A logo is a graphic, typeset or combination of both that companies and individuals alike can use to promote their brand. A logo becomes the image that embodies a specific entity, anything from an international enterprise to an individual’s blog. A logo can be the most important aspect of a business other than the product and usually more recognizable.
Logos come in all shapes and sizes, simple to complex. It can be the symbol that separates one product from another. Look at it this way. In a blind taste test it would be hard to distinguish Coca-Cola from Pepsi, but there are some who will live and die by Coke and others that feel the same way about Pepsi. The only thing that truly separates the two similar products is the logo on the front of the can and the more identifiable the logo, usually becomes the more popular brand.
Designing a good logo is no easy task though. There are many things to consider when creating a new logo. A logo should demonstrate the values of the company or brand as well as speak to the customers and target audience in an appealing fashion. Here are some logo design tips that will make your logo stand out and your brand pop!
Know the Rules!
There are rules one should follow when creating a logo.
- You do not talk about Fight Club.
- As we said before, a logo must describe a company or brand
- A logo must be memorable
- A logo should be just as effective with and without color
- Simple is almost always better
- Aspect ratio is important
- Don’t change
Now let’s discuss these rules in a little more detail. The goal of every logo is to be memorable. Whether it’s where they have been, what brand they are wearing, the product they are using, the goal of a logo is to help them remember. All it takes is a little golden light on a dark night to know that McDonalds’ golden arches are on the other side of the horizon. It’s unforgettable and been engraved into our brains (and for most of us too much on our stomachs).

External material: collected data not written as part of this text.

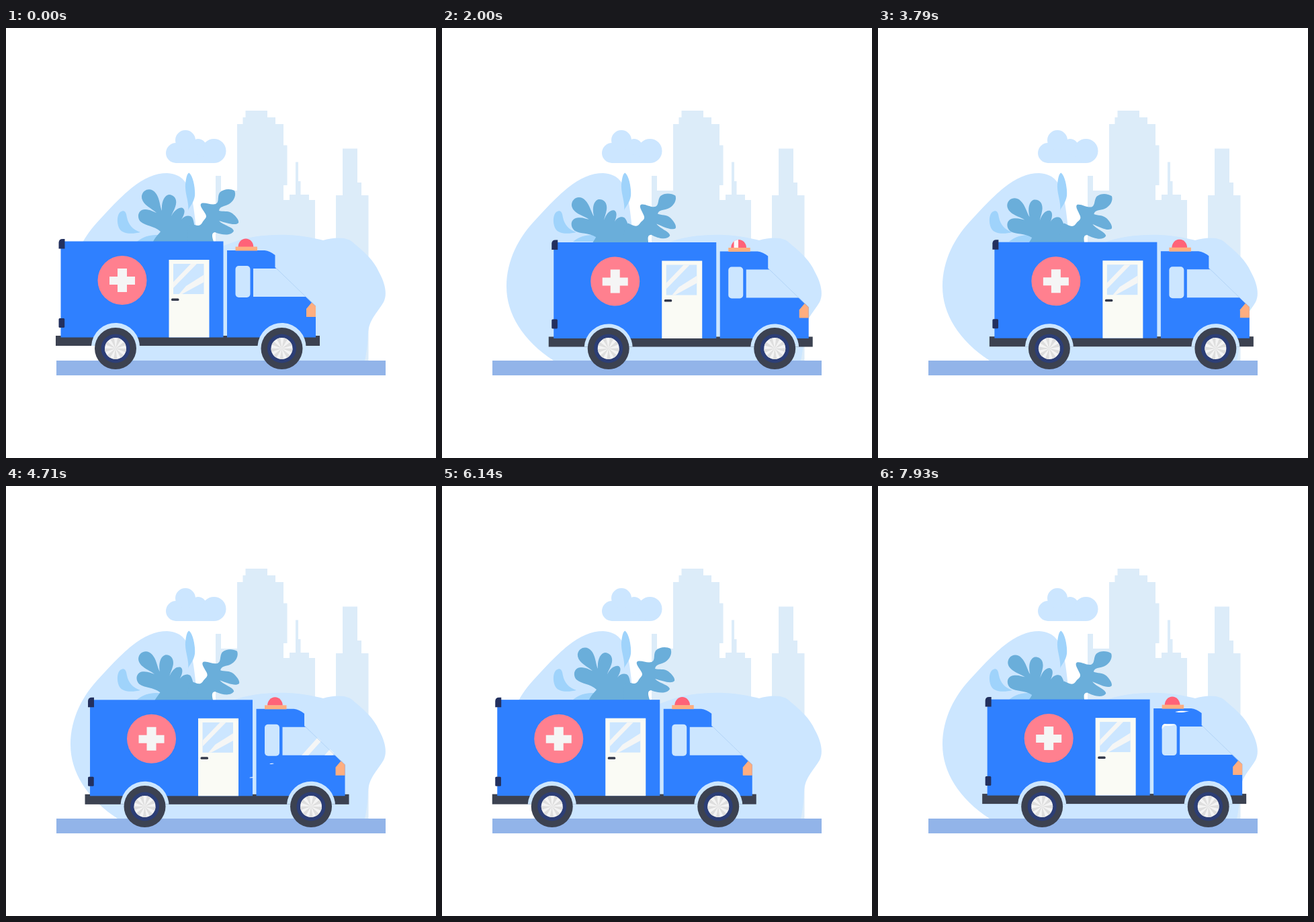
Recreate the animation shown at these times as an HTML page. Size 640 by 640 pixels, loop 8000 ms.

```html
<!DOCTYPE html>
<html lang="en">
<head>
<meta charset="utf-8">
<title>Ambulance</title>
<style>
html, body { margin: 0; width: 100%; height: 100%; overflow: hidden; background: #fff; }
svg { display: block; width: 100vw; height: 100vh; }
</style>
</head>
<body>
<svg viewBox="0 0 640 640">
  <defs>
    <clipPath id="cabGlass">
      <rect x="341.5" y="354" width="22" height="47" rx="5"/>
      <path d="M368 358H403L448 400H368Z"/>
    </clipPath>
    <clipPath id="dome"><path d="M345.5 326a11.4 12.6 0 0 1 22.8 0Z"/></clipPath>
    <clipPath id="doorGlass"><rect x="249" y="351" width="45.500" height="45"/></clipPath>
    <g id="wheel">
      <circle r="31" fill="#3c4251"/>
      <circle r="21.500" fill="#2c3e76"/>
      <circle r="16" fill="#f4f4f4"/>
      <circle class="hub" r="8" fill="none" stroke="#dedede" stroke-width="16" stroke-dasharray="2.793"/>
    </g>
  </defs>

  <path fill="#dcecf9" d="M312 220H320V242H344V143H352.500V133H356.500V123H389V133H401V143H413V174.500H418.500V234H413V256H422V248H431V199.500H435V228H438.500V248H451V256H460V495H312ZM491 249H501V179.500H523V230H529V249H539.500V495H491Z"/>
  <g fill="#cce6ff">
    <path d="M166 495C120 465 96 425 96 385C96 345 115 312 135 290C153 270 170 252 187 238C206 223 222 216 240 216C262 217 272 231 277 255C283 285 281 300 288 316C298 332 318 327 335 320C360 310 390 307 420 308C443 309 460 313 472 316C486 312 505 310 515 318C534 334 547 345 555 363C566 383 567 398 562 408C552 425 540 434 539 455C538 472 537 482 534 495Z"/>
    <rect x="238" y="171" width="40" height="30" rx="15"/>
    <path d="M252 180H310V201H252Z"/>
    <circle cx="267" cy="167" r="15"/>
    <circle cx="286" cy="177" r="12"/>
    <circle cx="309.500" cy="183" r="18"/>
  </g>
  <g fill="#9fd3fb">
    <path d="M272.500 215.500C279 221 282 240 281 250C279 262 272 267 271 272C273 260 266 246 267 233C268 222 270 216 272.500 215.500Z"/>
    <path d="M173 272.500C165 274 164 290 169 299C174 307 188 307 200 304C188 300 182 292 180 282C179 275 177 271 173 272.500Z"/>
    <path d="M195 318C205 309 220 306 233 309V318Z"/>
  </g>
  <g fill="#6aaeda">
    <path id="leafL" d="M219 318C222 311 228 306 230 303C220 294 208 295 200 288C194 281 197 270 207 270C215 270 220 274 224 275C216 268 201 262 202 250C204 239 217 237 223 246C229 254 229 266 232 272C231 260 235 249 243 248C253 249 255 258 252 266C250 272 247 276 246 280C250 272 257 266 263 268C268 271 265 279 261 285C266 279 273 278 277 282C281 288 280 300 284 318L282 334H219Z"/>
    <path id="leafR" d="M270 334C271 315 268 298 275 291C282 293 288 297 292 290C295 284 300 283 297 277C293 270 287 264 291 261C297 259 305 264 312 262C318 259 314 251 318 245C324 239 334 239 340 242C343 248 340 257 332 262C325 266 318 265 317 272C323 274 330 271 337 276C343 281 347 286 346 290C341 295 328 290 317 287C324 294 338 296 339 302C335 310 321 308 311 304C306 305 306 309 309 318V334Z"/>
  </g>
  <rect x="75" y="495" width="490" height="22" fill="#92b4e9"/>

  <g id="body">
    <rect x="74" y="458" width="393" height="15" fill="#3c4251"/>
    <rect x="81.500" y="317.500" width="242" height="143" fill="#2f80ff"/>
    <path fill="#2f80ff" d="M329 331H385Q393 332 400.500 338V356L461 414V460.500H329Z"/>
    <g fill="#23305e">
      <path d="M87.500 314V328.500H78.500V319Q79 314 84 314Z"/>
      <rect x="78.500" y="432" width="8.700" height="14" rx="1.500"/>
    </g>
    <circle cx="173" cy="375.500" r="36.500" fill="#ff808f"/>
    <path fill="#f5f5f5" d="M166 358H180V370H192V382H180V393H166V382H154V370H166Z"/>
    <rect x="242.500" y="345" width="60" height="115.500" fill="#fafbf5"/>
    <rect x="249" y="351" width="45.500" height="45" fill="#cce6ff"/>
    <path clip-path="url(#doorGlass)" fill="#f5f6f5" d="M249 378L275 351H284L249 387ZM256 398L268 384L295 367V378L262 396Z"/>
    <rect x="246" y="402.500" width="11.500" height="3.500" rx="1.500" fill="#33394a"/>
    <rect x="341.500" y="354" width="22" height="47" rx="5" fill="#cce6ff"/>
    <path fill="#cce6ff" d="M368 358H403L448 400H368Z"/>
    <g clip-path="url(#cabGlass)">
      <path id="shine" fill="#f5f6f6" d="M397 400H416L461 350H442ZM354 400H366L411 350H399ZM320 400H330L375 350H365Z"/>
    </g>
    <path d="M400.500 356L455 408.500" stroke="#a9cdf2" stroke-width=".7"/>
    <path fill="#ffae80" d="M455 408.500L461 414V430H447V418Z"/>
    <g clip-path="url(#dome)">
      <rect x="345" y="312" width="24" height="15" fill="#ff6378"/>
      <rect id="flash" x="353.700" y="312" width="6.500" height="15" fill="#fafafa"/>
    </g>
    <rect x="341.500" y="325.500" width="32.500" height="6" fill="#ffae80"/>
    <path fill="#cce6ff" d="M127 473a36 36 0 0 1 72 4V473ZM374.500 473a36 36 0 0 1 72 4V473Z"/>
  </g>
  <g id="wheels">
    <use href="#wheel" x="163" y="477"/>
    <use href="#wheel" x="410.500" y="477"/>
  </g>
  <g id="wind" fill="#fff"></g>
</svg>
<script>
const LOOP = 8000, CYCLE = 6000, FORWARD = 2960, TRAVEL = 112.5;
const $ = id => document.getElementById(id);
const set = (el, value) => el.setAttribute('transform', value);
const clamp = v => Math.max(0, Math.min(1, v));
const ease = v => { v = clamp(v); return v * v * (3 - 2 * v); };
const hub = document.querySelector('.hub');

// Gusts: start time, duration, path length, then [x, y] of each wisp
const high = [[498, 336], [479, 356]], low = [[399, 413.5], [369, 434]];
const gusts = [
  [1130, 700, 66, high], [2250, 700, 66, high], [4630, 950, 225, low],
  [6530, 700, 66, high], [7500, 700, 66, high]
];

// A thin wisp, sharp at the right, rounded at the left
function wisp(x1, x2, y) {
  const w = x2 - x1, h = Math.min(1.6, w / 8);
  return `<path d="M${x2} ${y - h * .5}C${x1 + w * .6} ${y - h} ${x1 + w * .3} ${y - h} ${x1} ${y}` +
    `C${x1 + w * .2} ${y + h} ${x1 + w * .5} ${y + h} ${x2} ${y - h * .5}Z"/>`;
}

function wind(t) {
  let out = '';
  for (const [start, span, length, wisps] of gusts) {
    const p = (t - start) / span;
    if (p <= 0 || p >= 1) continue;
    const head = ease(p / .82) * length, tail = ease((p - .2) / .8) * length;
    for (const [x, y] of wisps) if (head - tail > 1) out += wisp(x - head, x - tail, y);
  }
  $('wind').innerHTML = out;
}

function draw(t) {
  const c = t % CYCLE;
  const k = c < FORWARD ? ease(c / FORWARD) : 1 - ease((c - FORWARD) / (CYCLE - FORWARD));
  const x = TRAVEL * k;
  const bounce = .75 * (1 - Math.cos(2 * Math.PI * t / 570));

  set($('body'), `translate(${x} ${bounce})`);
  set($('wheels'), `translate(${x} 0)`);
  set(hub, `rotate(${x / 31 * 180 / Math.PI})`);
  set($('leafL'), `rotate(${-12.5 * k} 280 312)`);
  set($('leafR'), `rotate(${9 * k} 280 308)`);

  const u = t % 1765 - 1025;
  const shift = u < -400 || u > 400 ? -300 : .6 * u - .0007 * u * u;
  set($('shine'), `translate(${shift} 0)`);
  set($('flash'), `translate(${(t % 790 - 460) * .1} 0)`);
  wind(t);
}

function tick(now) {
  draw(now % LOOP);
  requestAnimationFrame(tick);
}
draw(0);
requestAnimationFrame(tick);
</script>
</body>
</html>
```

It is important that a logo is as effective with color as it is in one color or grayscale. A full color logo is not always going to be an option so it is essential that the same message is delivered in every color scheme. The reason for this is money. Color costs money. Whether you want to run a print advertisement or buy branded apparel, the more color, the more money and if the logo looks different or doesn’t print well the money will be wasted.
Logos are typically glanced at for only a few seconds, this is why a clean, simple logo is almost always more effective than a complex one. A complex logo can be hard to reproduce (we’ll discuss this more below). It also can be harder to remember. The longer it takes someone to fully take in and understand your logo the quicker they will forget and move on. Look at some of the most popular brands in the world; Nike, Walmart, Target, McDonalds…we could all reproduce their logos in a few seconds.
One should always keep in mind the aspect ratio of their logo. Having a logo that stands straight up or is extremely wide could pose problems. These types of logos could create difficulties on the web, in an ad or imprinted on a product. Having different versions of your logo that do those things are acceptable, but always keep in mind its best if your logo can fit inside a square box.
And lastly, make sure you are comfort with your logo design before you make it final. Constantly changing your logo in a short period of time gives your brand no consistency. The point of a logo is to establish a recognizable image to relate back to a certain thing. Changing the image confuses people and can have them looking in different directions for the product you’ve already hooked them on.
Make Sure You Have a Vectored Version of Your Logo
This is more of a technical tip than anything else. I feel like it always important to have a vectored copy of your logo. For those of you who are unfamiliar with what this means, a vector file is made up of shapes and lines to make a vectored graphic.
Adobe Illustrator is the most common program to make vectored images and come in formats such as .ai, .eps, or .pdf. Vectored graphics are full scalable images, meaning they don’t lose anything based on size. While a raster image (aka .jpg, .gif, .bmp, .png) begin to look pixelated when you scale them up or down.